• [Work to be completed]
Check each line of the records for "stroke"; collect those that have it.

• [Source material]
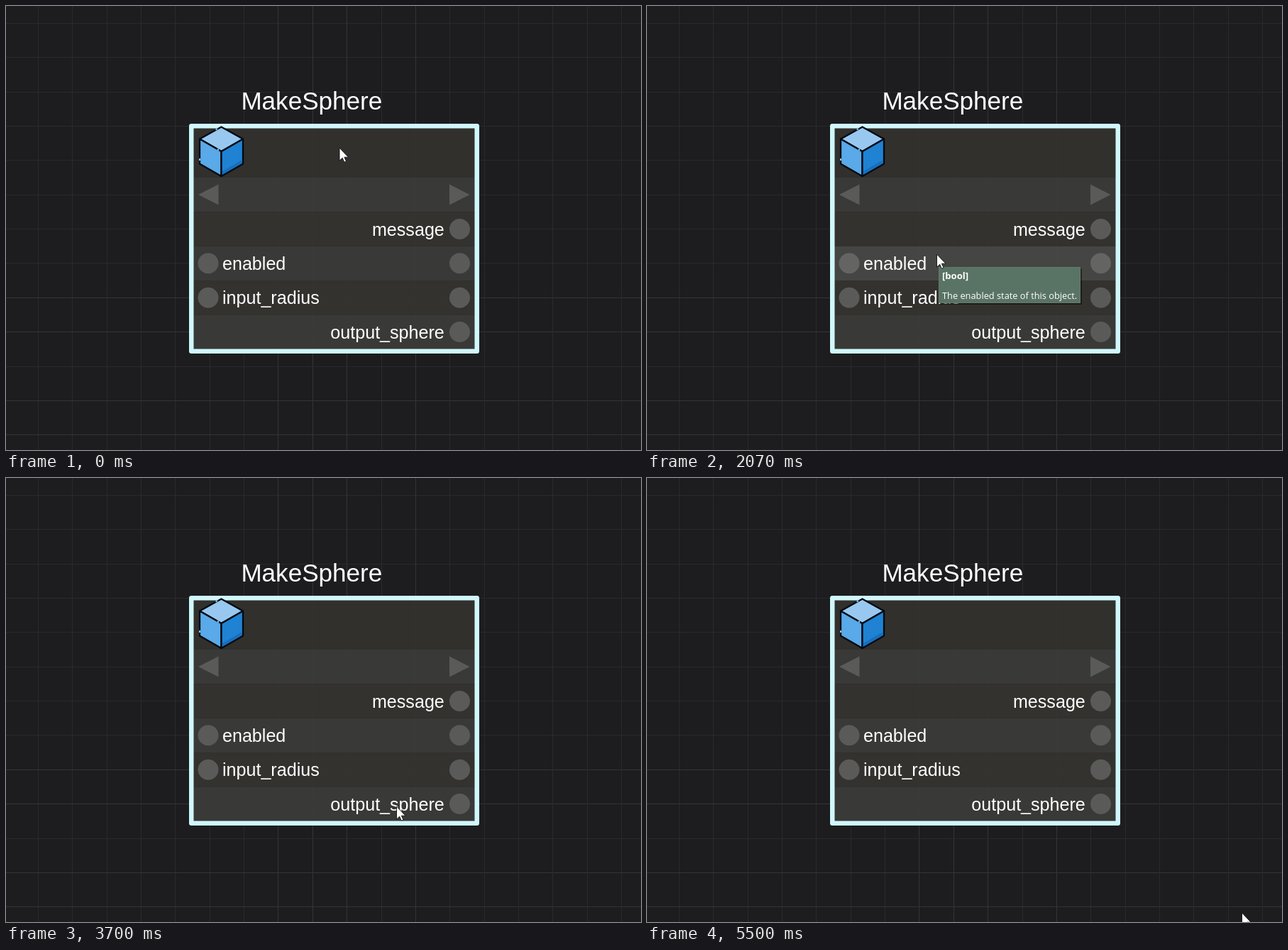
These frames come from a looping animation (895 by 626 pixels, 5570 ms). An HTML page:

```html
<!DOCTYPE html>
<html lang="en">
<head>
<meta charset="utf-8">
<title>Node tooltips</title>
<style>
  html, body { margin: 0; width: 100%; height: 100%; overflow: hidden; background: #1d1d1f; }
  svg { display: block; width: 895px; height: 626px; }
  text { fill: #fff; font: 25.1px "Liberation Sans", Arial, sans-serif; white-space: pre; }
  .title { font-size: 35.1px; }
  .tip text { font: 12.8px "Open Sans", "Noto Sans", sans-serif; }
  .tip .type { font-weight: 700; font-size: 13.1px; }
</style>
</head>
<body>
<svg viewBox="0 0 895 626">
  <g id="grid"></g>
  <g id="rows"></g>
  <g id="ports" fill="#5a5a59"></g>
  <rect id="hover" x="264" width="396" fill="#fff" opacity=".06"/>
  <rect x="261.25" y="169.25" width="402.5" height="317.5" fill="none" stroke="#d0f8fc" stroke-width="6.5" stroke-linejoin="round"/>
  <g transform="translate(303.5 205)" stroke="#020a12" stroke-width="2.3" stroke-linejoin="round">
    <path fill="#98c8f0" d="M0 0-30.5-17.5 0-34.5 30.5-17.5Z"/>
    <path fill="#5aa9e8" d="M0 0V35L-30.5 17.5v-35Z"/>
    <path fill="#1f82d2" d="M0 0V35L30.5 17.5v-35Z"/>
    <path fill="#196ebc" stroke="none" d="M1.5 28 29.3 12v4.5L1.5 32.5Z"/>
    <path fill="none" stroke="#8fc4f0" stroke-width="2" d="M-8-30.5l2.5-1.4M-5.5-3l2 1.1M-30.5 10v3"/>
  </g>
  <g id="labels"></g>
  <g id="tips"></g>
  <path id="cursor" fill="#fff" stroke="#111" stroke-width=".9" d="M.5 0V18L4.7 14.2 7.3 20.2 10 19 7.4 13.2H13Z"/>
</svg>
<script>
const LOOP = 5570, TICK = 70, CELL = 48.35;
const $ = id => document.getElementById(id);

function add(parent, tag, attrs, text) {
  const el = document.createElementNS("http://www.w3.org/2000/svg", tag);
  for (const name in attrs) el.setAttribute(name, attrs[name]);
  if (text) el.textContent = text;
  return parent.appendChild(el);
}

// Background grid
for (let i = 0; i < 18; i++) {
  const x = Math.round(45 + i * CELL), y = Math.round(24 + i * CELL);
  const shade = bright => bright ? "#343437" : "#2a2a2c";
  add($("grid"), "rect", { x, y: 0, width: 1, height: 626, fill: shade(i > 6 && i < 12 && i != 10) });
  add($("grid"), "rect", { x: 0, y, width: 895, height: 1, fill: shade(i > 7 && i != 10) });
}

// Node rows: the header, the flow arrows, then four attributes
const rowTop = i => i ? 242 + (i - 1) * CELL : 172;
const rowHeight = i => rowTop(i + 1) - rowTop(i);
for (let i = 0; i < 6; i++) add($("rows"), "rect", {
  x: 262, y: rowTop(i), width: 400, height: rowHeight(i),
  fill: i % 2 ? "#3a3a38" : i ? "#353330" : "#32312e", opacity: .97
});
add($("ports"), "path", { d: "M271 266l28.5-14.5v29ZM653.5 266l-28.5-14.5v29Z" });

["message", "enabled", "input_radius", "output_sphere"].forEach((name, i) => {
  const cy = 314.5 + i * CELL, isInput = i == 1 || i == 2;
  add($("ports"), "circle", { cx: 639.5, cy, r: 14.5 });
  if (isInput) add($("ports"), "circle", { cx: 285, cy, r: 14.5 });
  add($("labels"), "text", {
    x: isInput ? 305 : 617.8, y: cy + 9, "text-anchor": isInput ? "start" : "end"
  }, name);
});
add($("labels"), "text", { class: "title", x: 331.4, y: 146 }, "MakeSphere");

function makeTip(from, to, x, y, width, type, ...lines) {
  const el = add($("tips"), "g", { class: "tip" });
  const height = (type ? 32 : 5) + lines.length * 19;
  add(el, "rect", { x: x + 2, y: y + 2, width, height, fill: "#000", opacity: .45 });
  add(el, "rect", { x: x + .5, y: y + .5, width: width - 1, height: height - 1, fill: "#597465", stroke: "#637a6d" });
  if (type) add(el, "text", { x: x + 5, y: y + 17, class: "type" }, type);
  lines.forEach((line, i) => add(el, "text", { x: x + 5, y: y + (type ? 45 : 17) + i * 19 }, line));
  return { el, from, to };
}
const tips = [
  makeTip(570, 1860, 471, 218, 118.5, "", "Makes a sphere in", "Vonu."),
  makeTip(2070, 2350, 411, 368, 200, "[bool]", "The enabled state of this object."),
  makeTip(2490, 3360, 363, 432, 192, "[float]", "The input radius of the sphere."),
  makeTip(4100, 5230, 574, 476, 196.5, "[str]", "Name of the sphere created by", "this action.")
];

// Pointer moves: start, end, target x, target y
const moves = [
  [1660, 1730, 471, 201],
  [1730, 2070, 408, 350],
  [2070, 2280, 362, 414],
  [3220, 3700, 550, 463],
  [3760, 3900, 573, 458],
  [5090, 5500, 838, 613]
];
// Hovered row: row, start, end
const hovers = [[1, 1870, 1940], [2, 1940, 2010], [3, 2010, 2210], [4, 2210, 3360], [5, 3830, 5230]];

function pointerAt(time) {
  let x = 469.5, y = 200;
  for (const [from, to, toX, toY] of moves) {
    if (time < from) break;
    const p = time >= to ? 1 : Math.floor((time - from) / TICK) * TICK / (to - from);
    const eased = p * p * (3 - 2 * p);
    x += (toX - x) * eased;
    y += (toY - y) * eased;
  }
  return [x, y];
}

const show = (el, on) => el.style.display = on ? "" : "none";

function draw(time) {
  $("cursor").setAttribute("transform", `translate(${pointerAt(time)})`);
  for (const { el, from, to } of tips) show(el, time >= from && time < to);
  const hover = hovers.find(([, from, to]) => time >= from && time < to);
  show($("hover"), hover);
  if (!hover) return;
  $("hover").setAttribute("y", rowTop(hover[0]));
  $("hover").setAttribute("height", rowHeight(hover[0]));
}

const start = performance.now();
function frame() {
  draw((performance.now() - start) % LOOP);
  requestAnimationFrame(frame);
}
frame();
</script>
</body>
</html>
```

• [Written solution]
  <rect x="261.25" y="169.25" width="402.5" height="317.5" fill="none" stroke="#d0f8fc" stroke-width="6.5" stroke-linejoin="round"/>
  <g transform="translate(303.5 205)" stroke="#020a12" stroke-width="2.3" stroke-linejoin="round">
    <path fill="#196ebc" stroke="none" d="M1.5 28 29.3 12v4.5L1.5 32.5Z"/>
    <path fill="none" stroke="#8fc4f0" stroke-width="2" d="M-8-30.5l2.5-1.4M-5.5-3l2 1.1M-30.5 10v3"/>
  <path id="cursor" fill="#fff" stroke="#111" stroke-width=".9" d="M.5 0V18L4.7 14.2 7.3 20.2 10 19 7.4 13.2H13Z"/>
  add(el, "rect", { x: x + .5, y: y + .5, width: width - 1, height: height - 1, fill: "#597465", stroke: "#637a6d" });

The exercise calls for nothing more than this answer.